If you're about to make hotel reservations for the first time, there are several things you ought to know before you book a room for your honeymoon or romantic getaway. A hotel stay can be one of the most expensive parts of your trip, so make sure you don't spend more than you need to on reservations.
How to Reserve a Room
- Understand that rates on hotel rooms vary on the type of room you request, on different days, even at different times of the day. To get the lowest rate for the best room, you will need to spend some time researching and may be able to negotiate price when making reservations.
- First, learn the "rack" or published rate. This is generally the highest rate the hotel charges for a room and what people who don't know any better pay for their reservations. Now you know better. So expect to play less.
- Decide what kind of hotel you want -- budget, mid-price, chain, luxury, three-four-or-even five-star. The category is a huge factor in the kind of service, room furnishings, amenities, and rate you can anticipate.
- Once you have an idea of the type of hotel you want to stay in, begin researching online to find prices for reservations. If you want to be systematic about it, open a new Excel worksheet and plug-in search returns so you can build a price comparison.
- After you have a general idea of what the hotel you want to stay in costs, visit a few other sites before booking reservations. Look at hotels on TripAdvisor and Hotwire to see if you can do better on price there than Expedia and other major online travel agents offer.
- Here's a secret most people don't know: Hotels generally set aside their worst rooms for guests who book reservations through an online travel agent or discounter.
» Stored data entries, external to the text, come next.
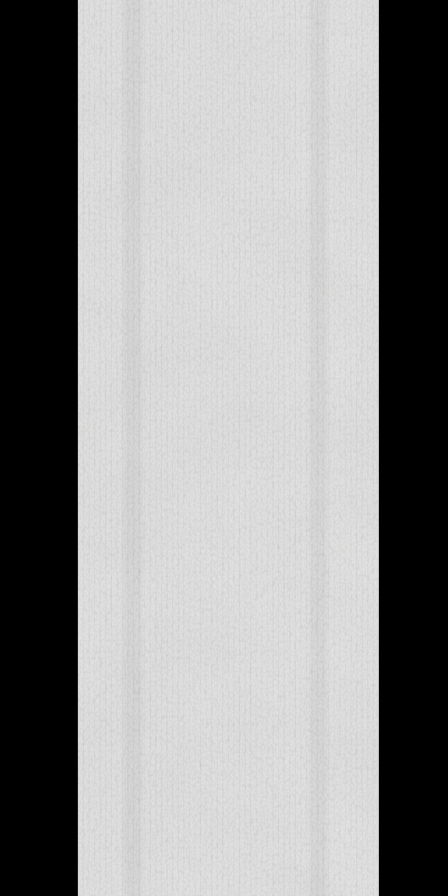
Write a Shadertoy shader that draws this texture.

```glsl
// A pale ribbed strip standing upright on black, with two shallow grooves.
// Fine vertical ribs come from a repeated line profile; cellular noise adds
// grain and layered sines add faint, broad mottling.

const vec3 BACKDROP = vec3(0.0);
const vec3 STRIP = vec3(0.855, 0.855, 0.854);
const float LEFT_EDGE = 0.1738;
const float RIGHT_EDGE = 0.8457;
const float RIB_COUNT = 54.0;

vec2 hash2(vec2 cell) {
    vec3 q = fract(cell.xyx * vec3(0.1031, 0.1030, 0.0973));
    q += dot(q, q.yzx + 33.33);
    return fract((q.xx + q.yz) * q.zy);
}

// Distance to the nearest scattered point, one point per cell
float cellular(vec2 p) {
    vec2 cell = floor(p);
    vec2 local = fract(p);
    float nearest = 2.0;
    for (int y = -1; y <= 1; y++) {
        for (int x = -1; x <= 1; x++) {
            vec2 offset = vec2(x, y);
            vec2 delta = offset + hash2(cell + offset) - local;
            nearest = min(nearest, dot(delta, delta));
        }
    }
    return sqrt(nearest);
}

// Broad uneven tone, roughly -1 to 1
float mottling(vec2 p) {
    float sum = 0.0;
    float weight = 0.5;
    for (int i = 0; i < 4; i++) {
        sum += weight * sin(p.x + 1.7 * sin(p.y)) * sin(p.y + 1.3 * sin(p.x));
        p = mat2(1.5, 1.1, -1.1, 1.5) * p + 2.3;
        weight *= 0.65;
    }
    return sum;
}

// Soft-sided span between two positions
float span(float x, float start, float end, float softness) {
    return smoothstep(start - softness, start + softness, x)
         * (1.0 - smoothstep(end - softness, end + softness, x));
}

// Thin dark line between neighbouring ribs, with uneven depth
float ribLine(float x, float y, float count, float pixel) {
    float t = (x - LEFT_EDGE) / (RIGHT_EDGE - LEFT_EDGE) * count;
    float id = floor(t + 0.5);
    float width = 0.16 + 0.5 * pixel * count;
    float line = 1.0 - smoothstep(0.0, width, abs(t - id));
    float depth = 0.55 + 0.45 * hash2(vec2(id, 7.0)).x;
    return line * depth * (0.85 + 0.15 * sin(y * 19.0 + id * 2.4));
}

// Shallow groove: a wide shade with a deeper core
float groove(float x, float start, float end) {
    float middle = mix(start, end, 0.5);
    float core = exp(-pow((x - middle) / (0.35 * (end - start)), 2.0));
    return 0.7 * span(x, start, end, 0.006) + 0.3 * core;
}

void mainImage(out vec4 fragColor, in vec2 fragCoord) {
    vec2 p = fragCoord / iResolution.x;
    float pixel = 1.0 / iResolution.x;

    // Relief
    float tone = -0.034 * ribLine(p.x, p.y, RIB_COUNT, pixel);
    tone -= 0.034 * groove(p.x, 0.274, 0.318);
    tone -= 0.034 * groove(p.x, 0.690, 0.731);

    // Surface grain and wear
    float fineGrain = cellular(p * vec2(190.0, 130.0)) - 0.5;
    float coarseGrain = cellular(p * vec2(75.0, 55.0) + 31.0) - 0.5;
    tone -= 0.055 * fineGrain + 0.014 * coarseGrain;
    tone += 0.009 * mottling(p * 9.0);

    // Antialiased strip outline
    float coverage = clamp((p.x - LEFT_EDGE) / pixel + 0.5, 0.0, 1.0)
                   * clamp((RIGHT_EDGE - p.x) / pixel + 0.5, 0.0, 1.0);
    fragColor = vec4(mix(BACKDROP, STRIP + tone, coverage), 1.0);
}
```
Your goal is to get the best room at the best price.
- So the next-to-last stop is to visit the hotel's own Web site. There you should be able to find the best reservations prices. In theory. And you should also be able to find out the different types and levels of rooms available on the hotel's reservations site.
- Now you're in the final stretch. After you've noted all the different prices for a room at the same hotel, pick up the phone and call the hotel directly. The reservations manager at the locale will have a far better idea of the occupancy level for the dates you want than the hotel's Web site -- and may be able to offer a discount if you can visit during a less-busy time.
- Understand that even within a hotel, not all rooms are alike. Some are bigger; some are on a corner and have better views. Some are on higher floors (generally a good thing, as views improve and there's less ground-level noise). Some are closer to an elevator (good if walking is a problem, bad if you want quiet). Some have double beds versus kings. Some may be renovated and some may not be. Ask about all these variables before making reservations.
- When you're moments away from booking, use the killer sentence: "What is your best rate?" Pause for the answer. Then repeat: "Is that your very best rate?" Pause again. Then try one variation: "Are there any special packages that offer an even better deal?" By then you'll have the knowledge that you've given it your best shot.
- This is the time to also ask if the hotel offers further discounts for AAA members. If you don't have an AAA card but plan to do any appreciable amount of travel, get one; it more than pays for itself (and know that Trip-Tiks are free). Also, ask if you will receive frequent flyer points or any other benefits when booking your reservations.
- Then bring out the heavy guns: "We're going to be on our honeymoon, and we're hoping you'll upgrade us." Most likely no one will be able to answer the last question over the phone. Even so, ask the reservationist to note it pending your arrival.
- Like what you hear? Then book your hotel reservations over the phone, being sure to ask what the cancellation policy is first. Ask the reservationist to email your confirmation number and directions or a hotel brochure if needed.
- Write down the reservations number you are given and put it in a safe place.
- Start counting the days till you leave!
- Keep track of all the prices you find during your research.
- Be flexible; you may be able to save a lot by booking a weekend package (rather than arriving midweek, when city hotels fill with business people).
- If location isn't essential, you may get more for your money in a less-central location such as an airport hotel.
- Better hotels and resorts have concierge levels or private floors. For an additional fee, you can take advantage of perks on these floors, such as complimentary breakfasts, snacks, beverages, and hors d'oeuvres.
What You Need
- Know the dates you want to travel.
- Have a valid credit card.
- Know that hotel room rates may vary from day to day as well as site to site.
- Be patient. Your research will pay off in less-costly hotel reservations.